### [Task directions]
Count every line in the following entries where the word "blotches" appears. Give the count alone.

[Source texts of formatted documents]
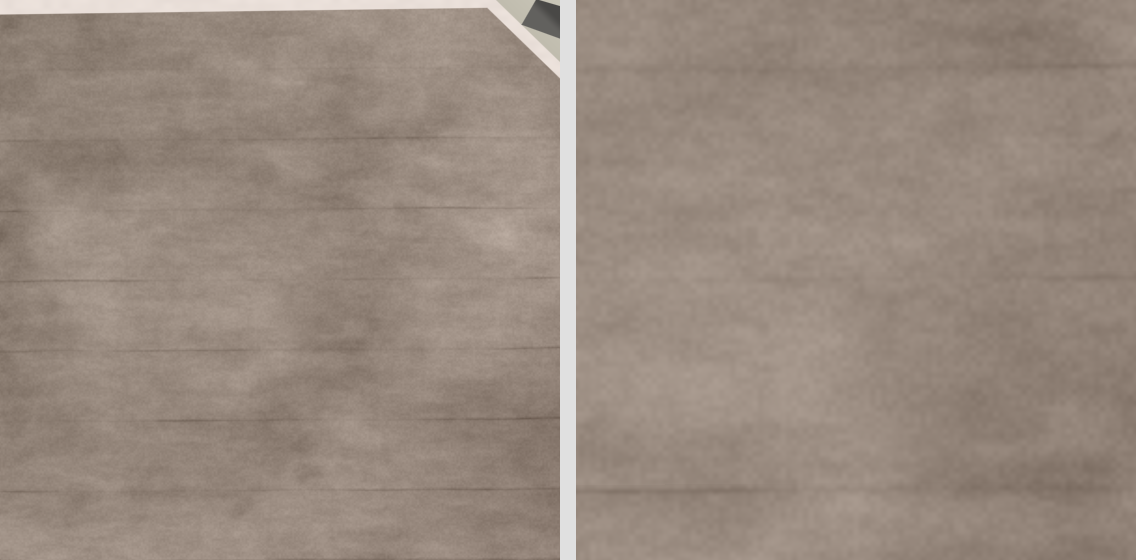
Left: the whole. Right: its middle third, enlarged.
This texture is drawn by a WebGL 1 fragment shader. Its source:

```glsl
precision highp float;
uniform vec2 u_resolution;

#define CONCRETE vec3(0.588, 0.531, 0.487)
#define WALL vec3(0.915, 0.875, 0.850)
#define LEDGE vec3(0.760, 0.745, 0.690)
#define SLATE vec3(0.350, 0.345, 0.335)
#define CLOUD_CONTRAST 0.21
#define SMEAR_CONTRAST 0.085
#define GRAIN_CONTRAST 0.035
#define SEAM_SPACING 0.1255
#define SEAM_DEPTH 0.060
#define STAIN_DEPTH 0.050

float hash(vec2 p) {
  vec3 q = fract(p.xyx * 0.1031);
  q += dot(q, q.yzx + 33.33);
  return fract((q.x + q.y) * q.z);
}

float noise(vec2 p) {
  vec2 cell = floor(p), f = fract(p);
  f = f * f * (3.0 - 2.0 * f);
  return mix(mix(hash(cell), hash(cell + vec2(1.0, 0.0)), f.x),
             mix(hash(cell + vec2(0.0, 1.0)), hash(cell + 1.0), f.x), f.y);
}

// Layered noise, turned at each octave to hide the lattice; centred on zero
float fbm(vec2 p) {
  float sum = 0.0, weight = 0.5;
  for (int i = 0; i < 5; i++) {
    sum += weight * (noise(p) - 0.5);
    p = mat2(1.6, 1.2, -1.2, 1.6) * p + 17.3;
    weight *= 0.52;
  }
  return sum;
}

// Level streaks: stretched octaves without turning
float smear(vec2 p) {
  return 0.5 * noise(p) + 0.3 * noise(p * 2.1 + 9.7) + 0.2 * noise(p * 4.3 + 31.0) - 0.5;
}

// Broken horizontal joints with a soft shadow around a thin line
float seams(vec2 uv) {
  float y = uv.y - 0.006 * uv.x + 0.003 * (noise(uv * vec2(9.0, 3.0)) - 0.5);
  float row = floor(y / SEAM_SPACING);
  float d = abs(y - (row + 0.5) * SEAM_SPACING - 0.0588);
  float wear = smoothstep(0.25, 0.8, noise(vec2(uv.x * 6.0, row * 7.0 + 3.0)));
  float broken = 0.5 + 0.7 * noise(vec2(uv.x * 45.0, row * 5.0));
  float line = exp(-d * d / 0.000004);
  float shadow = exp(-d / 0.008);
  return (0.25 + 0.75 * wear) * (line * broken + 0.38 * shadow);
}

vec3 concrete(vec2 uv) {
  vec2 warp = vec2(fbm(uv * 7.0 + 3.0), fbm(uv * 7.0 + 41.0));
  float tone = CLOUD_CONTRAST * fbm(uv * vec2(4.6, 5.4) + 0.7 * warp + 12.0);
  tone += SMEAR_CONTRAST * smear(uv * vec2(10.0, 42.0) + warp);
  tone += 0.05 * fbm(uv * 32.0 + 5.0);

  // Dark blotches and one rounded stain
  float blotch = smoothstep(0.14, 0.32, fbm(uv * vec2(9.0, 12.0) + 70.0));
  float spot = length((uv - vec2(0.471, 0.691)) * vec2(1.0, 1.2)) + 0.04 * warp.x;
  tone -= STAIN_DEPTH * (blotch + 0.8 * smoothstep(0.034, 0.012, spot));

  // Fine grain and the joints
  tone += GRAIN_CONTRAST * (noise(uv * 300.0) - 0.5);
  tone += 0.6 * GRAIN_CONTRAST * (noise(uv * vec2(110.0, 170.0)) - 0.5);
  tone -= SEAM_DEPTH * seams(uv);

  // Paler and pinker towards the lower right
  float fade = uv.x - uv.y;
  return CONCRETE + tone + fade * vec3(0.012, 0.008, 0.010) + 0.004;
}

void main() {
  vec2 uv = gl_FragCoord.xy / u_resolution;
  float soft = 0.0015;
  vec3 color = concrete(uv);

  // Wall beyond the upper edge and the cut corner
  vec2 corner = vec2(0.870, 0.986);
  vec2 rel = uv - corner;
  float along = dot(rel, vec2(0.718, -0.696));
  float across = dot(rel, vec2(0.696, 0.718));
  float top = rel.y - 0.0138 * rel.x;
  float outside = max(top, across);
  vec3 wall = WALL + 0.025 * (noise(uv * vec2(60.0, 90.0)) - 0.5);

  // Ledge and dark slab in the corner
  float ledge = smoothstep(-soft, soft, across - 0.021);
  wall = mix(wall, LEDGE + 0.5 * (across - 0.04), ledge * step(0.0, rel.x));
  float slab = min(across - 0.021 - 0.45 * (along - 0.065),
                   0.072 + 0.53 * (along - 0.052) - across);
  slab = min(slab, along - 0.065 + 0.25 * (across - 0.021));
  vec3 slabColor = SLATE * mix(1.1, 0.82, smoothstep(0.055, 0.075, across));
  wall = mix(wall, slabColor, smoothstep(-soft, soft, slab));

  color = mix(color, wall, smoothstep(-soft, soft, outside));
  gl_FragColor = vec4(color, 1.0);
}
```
* * *
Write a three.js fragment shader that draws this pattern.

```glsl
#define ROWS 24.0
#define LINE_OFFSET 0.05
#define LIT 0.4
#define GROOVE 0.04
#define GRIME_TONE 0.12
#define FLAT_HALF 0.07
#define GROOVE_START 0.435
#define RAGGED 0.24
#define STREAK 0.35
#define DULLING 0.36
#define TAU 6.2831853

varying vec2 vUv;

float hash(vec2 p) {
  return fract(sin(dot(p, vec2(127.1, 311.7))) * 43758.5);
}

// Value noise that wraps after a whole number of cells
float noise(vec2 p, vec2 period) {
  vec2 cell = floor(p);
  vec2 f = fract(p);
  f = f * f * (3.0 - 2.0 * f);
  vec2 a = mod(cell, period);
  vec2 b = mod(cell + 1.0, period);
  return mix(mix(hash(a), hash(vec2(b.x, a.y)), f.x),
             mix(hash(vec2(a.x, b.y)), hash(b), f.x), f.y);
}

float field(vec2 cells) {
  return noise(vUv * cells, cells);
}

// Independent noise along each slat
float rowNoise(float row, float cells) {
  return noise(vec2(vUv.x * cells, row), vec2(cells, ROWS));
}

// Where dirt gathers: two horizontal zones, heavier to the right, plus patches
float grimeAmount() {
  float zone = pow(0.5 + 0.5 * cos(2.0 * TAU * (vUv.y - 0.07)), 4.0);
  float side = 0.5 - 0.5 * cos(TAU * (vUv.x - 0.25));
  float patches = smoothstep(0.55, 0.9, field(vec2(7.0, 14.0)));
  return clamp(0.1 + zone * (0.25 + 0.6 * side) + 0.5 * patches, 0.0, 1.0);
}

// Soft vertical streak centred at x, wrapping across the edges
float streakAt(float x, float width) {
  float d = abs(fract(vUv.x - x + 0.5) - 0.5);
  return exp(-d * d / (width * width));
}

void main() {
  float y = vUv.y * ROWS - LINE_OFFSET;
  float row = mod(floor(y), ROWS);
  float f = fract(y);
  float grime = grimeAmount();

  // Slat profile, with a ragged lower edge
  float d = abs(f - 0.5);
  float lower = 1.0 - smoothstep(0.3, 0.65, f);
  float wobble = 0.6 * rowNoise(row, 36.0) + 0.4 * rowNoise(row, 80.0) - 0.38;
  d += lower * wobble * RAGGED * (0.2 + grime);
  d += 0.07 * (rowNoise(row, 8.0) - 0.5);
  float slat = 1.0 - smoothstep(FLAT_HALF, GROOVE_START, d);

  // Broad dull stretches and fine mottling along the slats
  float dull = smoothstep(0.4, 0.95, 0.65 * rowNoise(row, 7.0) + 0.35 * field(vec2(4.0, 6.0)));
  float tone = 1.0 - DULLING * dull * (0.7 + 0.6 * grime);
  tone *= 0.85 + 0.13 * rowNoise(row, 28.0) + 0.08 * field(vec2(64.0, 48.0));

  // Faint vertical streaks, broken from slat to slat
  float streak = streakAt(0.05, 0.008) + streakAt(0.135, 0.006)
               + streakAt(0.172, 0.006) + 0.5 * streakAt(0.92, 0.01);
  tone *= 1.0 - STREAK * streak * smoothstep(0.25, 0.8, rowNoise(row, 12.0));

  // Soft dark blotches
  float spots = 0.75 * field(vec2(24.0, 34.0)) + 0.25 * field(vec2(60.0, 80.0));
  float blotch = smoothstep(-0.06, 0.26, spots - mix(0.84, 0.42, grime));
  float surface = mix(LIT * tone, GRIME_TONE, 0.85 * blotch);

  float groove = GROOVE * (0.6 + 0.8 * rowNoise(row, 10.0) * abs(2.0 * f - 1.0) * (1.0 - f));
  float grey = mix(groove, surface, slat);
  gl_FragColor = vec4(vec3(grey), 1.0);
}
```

### [Your response]
2